[Records provided — start]

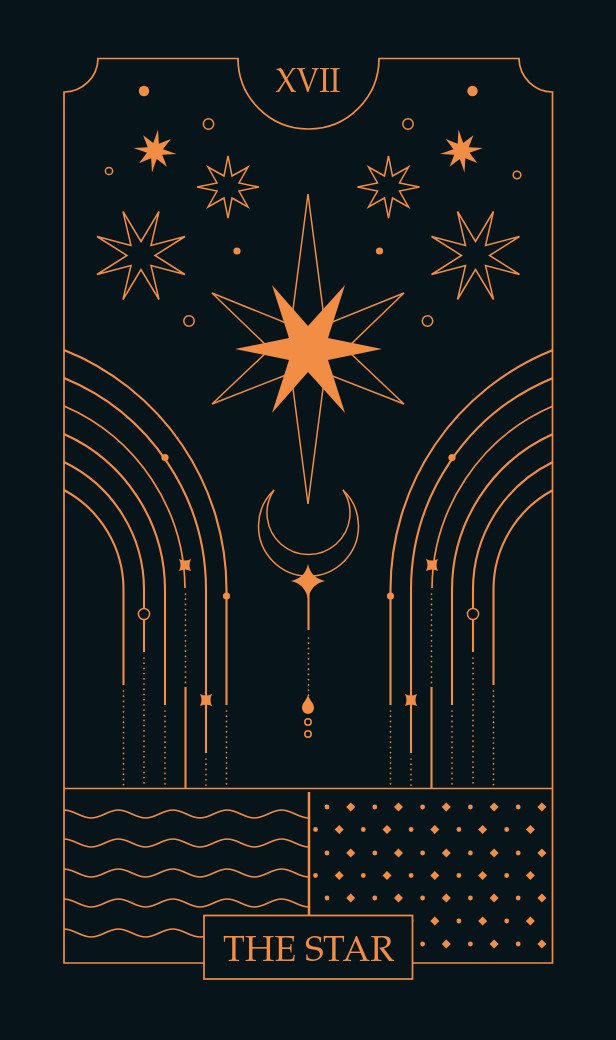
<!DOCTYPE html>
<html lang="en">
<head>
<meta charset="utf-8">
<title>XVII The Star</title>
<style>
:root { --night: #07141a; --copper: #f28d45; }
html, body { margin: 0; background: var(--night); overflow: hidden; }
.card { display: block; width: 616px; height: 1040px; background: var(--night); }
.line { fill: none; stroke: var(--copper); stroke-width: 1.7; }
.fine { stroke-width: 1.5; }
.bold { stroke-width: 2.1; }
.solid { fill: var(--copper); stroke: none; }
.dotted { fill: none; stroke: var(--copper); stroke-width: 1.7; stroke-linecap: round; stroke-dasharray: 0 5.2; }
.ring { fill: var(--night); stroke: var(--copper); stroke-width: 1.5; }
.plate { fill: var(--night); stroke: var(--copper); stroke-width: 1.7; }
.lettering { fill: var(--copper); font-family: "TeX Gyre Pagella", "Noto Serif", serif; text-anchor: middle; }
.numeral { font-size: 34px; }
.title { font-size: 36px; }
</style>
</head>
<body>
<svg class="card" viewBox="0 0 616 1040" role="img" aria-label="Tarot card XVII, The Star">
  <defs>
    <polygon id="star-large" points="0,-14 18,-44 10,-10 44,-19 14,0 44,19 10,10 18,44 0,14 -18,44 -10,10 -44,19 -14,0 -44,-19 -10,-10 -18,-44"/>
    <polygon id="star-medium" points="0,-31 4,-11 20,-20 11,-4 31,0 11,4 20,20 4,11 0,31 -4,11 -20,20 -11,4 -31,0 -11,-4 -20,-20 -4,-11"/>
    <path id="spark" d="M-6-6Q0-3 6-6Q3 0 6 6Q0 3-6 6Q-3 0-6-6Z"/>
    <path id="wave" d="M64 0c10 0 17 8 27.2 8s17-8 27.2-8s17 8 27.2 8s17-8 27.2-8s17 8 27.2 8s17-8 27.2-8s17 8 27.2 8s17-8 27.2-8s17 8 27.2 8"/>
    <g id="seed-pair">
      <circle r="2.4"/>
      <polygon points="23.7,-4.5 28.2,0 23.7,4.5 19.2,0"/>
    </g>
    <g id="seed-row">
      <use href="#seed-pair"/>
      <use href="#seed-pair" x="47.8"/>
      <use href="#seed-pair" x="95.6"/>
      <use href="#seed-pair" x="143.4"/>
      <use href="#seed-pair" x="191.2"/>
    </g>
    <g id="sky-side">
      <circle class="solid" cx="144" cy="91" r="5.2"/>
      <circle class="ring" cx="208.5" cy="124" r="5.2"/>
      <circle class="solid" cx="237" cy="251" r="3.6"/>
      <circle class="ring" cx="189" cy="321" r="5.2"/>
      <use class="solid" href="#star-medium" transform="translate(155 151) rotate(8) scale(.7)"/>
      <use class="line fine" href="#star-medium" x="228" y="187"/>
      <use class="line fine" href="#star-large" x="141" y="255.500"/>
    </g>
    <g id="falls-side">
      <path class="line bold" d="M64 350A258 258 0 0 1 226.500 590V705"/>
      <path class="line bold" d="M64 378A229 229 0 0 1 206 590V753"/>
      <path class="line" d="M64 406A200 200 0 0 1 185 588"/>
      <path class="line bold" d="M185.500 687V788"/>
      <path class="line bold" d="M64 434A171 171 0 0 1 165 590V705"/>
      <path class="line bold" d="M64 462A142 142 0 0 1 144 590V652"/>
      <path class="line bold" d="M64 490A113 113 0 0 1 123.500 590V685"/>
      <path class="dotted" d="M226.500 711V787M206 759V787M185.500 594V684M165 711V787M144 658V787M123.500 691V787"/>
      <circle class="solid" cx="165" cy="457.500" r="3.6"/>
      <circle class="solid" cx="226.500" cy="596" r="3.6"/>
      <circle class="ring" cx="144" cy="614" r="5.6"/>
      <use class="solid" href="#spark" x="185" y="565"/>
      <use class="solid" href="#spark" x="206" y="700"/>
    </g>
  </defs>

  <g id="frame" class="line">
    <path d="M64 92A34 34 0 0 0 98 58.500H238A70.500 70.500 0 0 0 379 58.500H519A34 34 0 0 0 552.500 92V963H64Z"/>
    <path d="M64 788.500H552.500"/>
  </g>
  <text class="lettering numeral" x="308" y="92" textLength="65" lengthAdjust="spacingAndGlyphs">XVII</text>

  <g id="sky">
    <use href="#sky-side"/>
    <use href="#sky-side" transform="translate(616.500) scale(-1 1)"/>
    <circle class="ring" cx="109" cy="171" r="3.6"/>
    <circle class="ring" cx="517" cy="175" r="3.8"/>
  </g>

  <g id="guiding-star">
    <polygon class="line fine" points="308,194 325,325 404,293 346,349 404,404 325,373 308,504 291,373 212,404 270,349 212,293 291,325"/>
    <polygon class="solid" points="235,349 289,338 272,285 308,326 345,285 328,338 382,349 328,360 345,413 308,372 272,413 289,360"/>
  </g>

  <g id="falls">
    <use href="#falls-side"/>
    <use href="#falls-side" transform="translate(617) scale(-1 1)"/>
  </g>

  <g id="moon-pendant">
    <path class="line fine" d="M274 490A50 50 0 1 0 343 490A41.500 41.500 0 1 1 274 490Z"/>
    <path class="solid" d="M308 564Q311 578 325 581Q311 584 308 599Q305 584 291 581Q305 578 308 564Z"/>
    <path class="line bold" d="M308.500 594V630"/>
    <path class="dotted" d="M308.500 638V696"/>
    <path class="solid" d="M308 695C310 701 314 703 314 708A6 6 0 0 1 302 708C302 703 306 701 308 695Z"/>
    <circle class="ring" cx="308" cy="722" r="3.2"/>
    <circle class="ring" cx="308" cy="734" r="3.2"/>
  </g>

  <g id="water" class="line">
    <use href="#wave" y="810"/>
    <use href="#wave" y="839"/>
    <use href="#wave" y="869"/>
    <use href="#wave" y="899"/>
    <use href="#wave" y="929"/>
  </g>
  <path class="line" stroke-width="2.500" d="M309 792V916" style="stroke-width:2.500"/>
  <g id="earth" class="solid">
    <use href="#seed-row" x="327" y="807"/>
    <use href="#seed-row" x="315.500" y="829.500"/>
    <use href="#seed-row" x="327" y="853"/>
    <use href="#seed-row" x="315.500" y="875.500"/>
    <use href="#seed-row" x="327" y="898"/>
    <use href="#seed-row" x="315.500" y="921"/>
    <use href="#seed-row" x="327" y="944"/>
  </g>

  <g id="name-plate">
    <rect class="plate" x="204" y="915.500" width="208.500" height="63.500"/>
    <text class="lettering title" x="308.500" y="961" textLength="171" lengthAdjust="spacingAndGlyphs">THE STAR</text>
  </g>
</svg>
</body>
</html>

[Records provided — finish]

The listing above must be repeated exactly, apart from the pictures.

<!DOCTYPE html>
<html lang="en">
<head>
<meta charset="utf-8">
<title>XVII The Star</title>
<style>
:root { --night: #07141a; --copper: #f28d45; }
html, body { margin: 0; background: var(--night); overflow: hidden; }
.card { display: block; width: 616px; height: 1040px; background: var(--night); }
.line { fill: none; stroke: var(--copper); stroke-width: 1.7; }
.fine { stroke-width: 1.5; }
.bold { stroke-width: 2.1; }
.solid { fill: var(--copper); stroke: none; }
.dotted { fill: none; stroke: var(--copper); stroke-width: 1.7; stroke-linecap: round; stroke-dasharray: 0 5.2; }
.ring { fill: var(--night); stroke: var(--copper); stroke-width: 1.5; }
.plate { fill: var(--night); stroke: var(--copper); stroke-width: 1.7; }
.lettering { fill: var(--copper); font-family: "TeX Gyre Pagella", "Noto Serif", serif; text-anchor: middle; }
.numeral { font-size: 34px; }
.title { font-size: 36px; }
</style>
</head>
<body>
<svg class="card" viewBox="0 0 616 1040" role="img" aria-label="Tarot card XVII, The Star">
  <defs>
    <polygon id="star-large" points="0,-14 18,-44 10,-10 44,-19 14,0 44,19 10,10 18,44 0,14 -18,44 -10,10 -44,19 -14,0 -44,-19 -10,-10 -18,-44"/>
    <polygon id="star-medium" points="0,-31 4,-11 20,-20 11,-4 31,0 11,4 20,20 4,11 0,31 -4,11 -20,20 -11,4 -31,0 -11,-4 -20,-20 -4,-11"/>
    <path id="spark" d="M-6-6Q0-3 6-6Q3 0 6 6Q0 3-6 6Q-3 0-6-6Z"/>
    <path id="wave" d="M64 0c10 0 17 8 27.2 8s17-8 27.2-8s17 8 27.2 8s17-8 27.2-8s17 8 27.2 8s17-8 27.2-8s17 8 27.2 8s17-8 27.2-8s17 8 27.2 8"/>
    <g id="seed-pair">
      <circle r="2.4"/>
      <polygon points="23.7,-4.5 28.2,0 23.7,4.5 19.2,0"/>
    </g>
    <g id="seed-row">
      <use href="#seed-pair"/>
      <use href="#seed-pair" x="47.8"/>
      <use href="#seed-pair" x="95.6"/>
      <use href="#seed-pair" x="143.4"/>
      <use href="#seed-pair" x="191.2"/>
    </g>
    <g id="sky-side">
      <circle class="solid" cx="144" cy="91" r="5.2"/>
      <circle class="ring" cx="208.5" cy="124" r="5.2"/>
      <circle class="solid" cx="237" cy="251" r="3.6"/>
      <circle class="ring" cx="189" cy="321" r="5.2"/>
      <use class="solid" href="#star-medium" transform="translate(155 151) rotate(8) scale(.7)"/>
      <use class="line fine" href="#star-medium" x="228" y="187"/>
      <use class="line fine" href="#star-large" x="141" y="255.500"/>
    </g>
    <g id="falls-side">
      <path class="line bold" d="M64 350A258 258 0 0 1 226.500 590V705"/>
      <path class="line bold" d="M64 378A229 229 0 0 1 206 590V753"/>
      <path class="line" d="M64 406A200 200 0 0 1 185 588"/>
      <path class="line bold" d="M185.500 687V788"/>
      <path class="line bold" d="M64 434A171 171 0 0 1 165 590V705"/>
      <path class="line bold" d="M64 462A142 142 0 0 1 144 590V652"/>
      <path class="line bold" d="M64 490A113 113 0 0 1 123.500 590V685"/>
      <path class="dotted" d="M226.500 711V787M206 759V787M185.500 594V684M165 711V787M144 658V787M123.500 691V787"/>
      <circle class="solid" cx="165" cy="457.500" r="3.6"/>
      <circle class="solid" cx="226.500" cy="596" r="3.6"/>
      <circle class="ring" cx="144" cy="614" r="5.6"/>
      <use class="solid" href="#spark" x="185" y="565"/>
      <use class="solid" href="#spark" x="206" y="700"/>
    </g>
  </defs>

  <g id="frame" class="line">
    <path d="M64 92A34 34 0 0 0 98 58.500H238A70.500 70.500 0 0 0 379 58.500H519A34 34 0 0 0 552.500 92V963H64Z"/>
    <path d="M64 788.500H552.500"/>
  </g>
  <text class="lettering numeral" x="308" y="92" textLength="65" lengthAdjust="spacingAndGlyphs">XVII</text>

  <g id="sky">
    <use href="#sky-side"/>
    <use href="#sky-side" transform="translate(616.500) scale(-1 1)"/>
    <circle class="ring" cx="109" cy="171" r="3.6"/>
    <circle class="ring" cx="517" cy="175" r="3.8"/>
  </g>

  <g id="guiding-star">
    <polygon class="line fine" points="308,194 325,325 404,293 346,349 404,404 325,373 308,504 291,373 212,404 270,349 212,293 291,325"/>
    <polygon class="solid" points="235,349 289,338 272,285 308,326 345,285 328,338 382,349 328,360 345,413 308,372 272,413 289,360"/>
  </g>

  <g id="falls">
    <use href="#falls-side"/>
    <use href="#falls-side" transform="translate(617) scale(-1 1)"/>
  </g>

  <g id="moon-pendant">
    <path class="line fine" d="M274 490A50 50 0 1 0 343 490A41.500 41.500 0 1 1 274 490Z"/>
    <path class="solid" d="M308 564Q311 578 325 581Q311 584 308 599Q305 584 291 581Q305 578 308 564Z"/>
    <path class="line bold" d="M308.500 594V630"/>
    <path class="dotted" d="M308.500 638V696"/>
    <path class="solid" d="M308 695C310 701 314 703 314 708A6 6 0 0 1 302 708C302 703 306 701 308 695Z"/>
    <circle class="ring" cx="308" cy="722" r="3.2"/>
    <circle class="ring" cx="308" cy="734" r="3.2"/>
  </g>

  <g id="water" class="line">
    <use href="#wave" y="810"/>
    <use href="#wave" y="839"/>
    <use href="#wave" y="869"/>
    <use href="#wave" y="899"/>
    <use href="#wave" y="929"/>
  </g>
  <path class="line" stroke-width="2.500" d="M309 792V916" style="stroke-width:2.500"/>
  <g id="earth" class="solid">
    <use href="#seed-row" x="327" y="807"/>
    <use href="#seed-row" x="315.500" y="829.500"/>
    <use href="#seed-row" x="327" y="853"/>
    <use href="#seed-row" x="315.500" y="875.500"/>
    <use href="#seed-row" x="327" y="898"/>
    <use href="#seed-row" x="315.500" y="921"/>
    <use href="#seed-row" x="327" y="944"/>
  </g>

  <g id="name-plate">
    <rect class="plate" x="204" y="915.500" width="208.500" height="63.500"/>
    <text class="lettering title" x="308.500" y="961" textLength="171" lengthAdjust="spacingAndGlyphs">THE STAR</text>
  </g>
</svg>
</body>
</html>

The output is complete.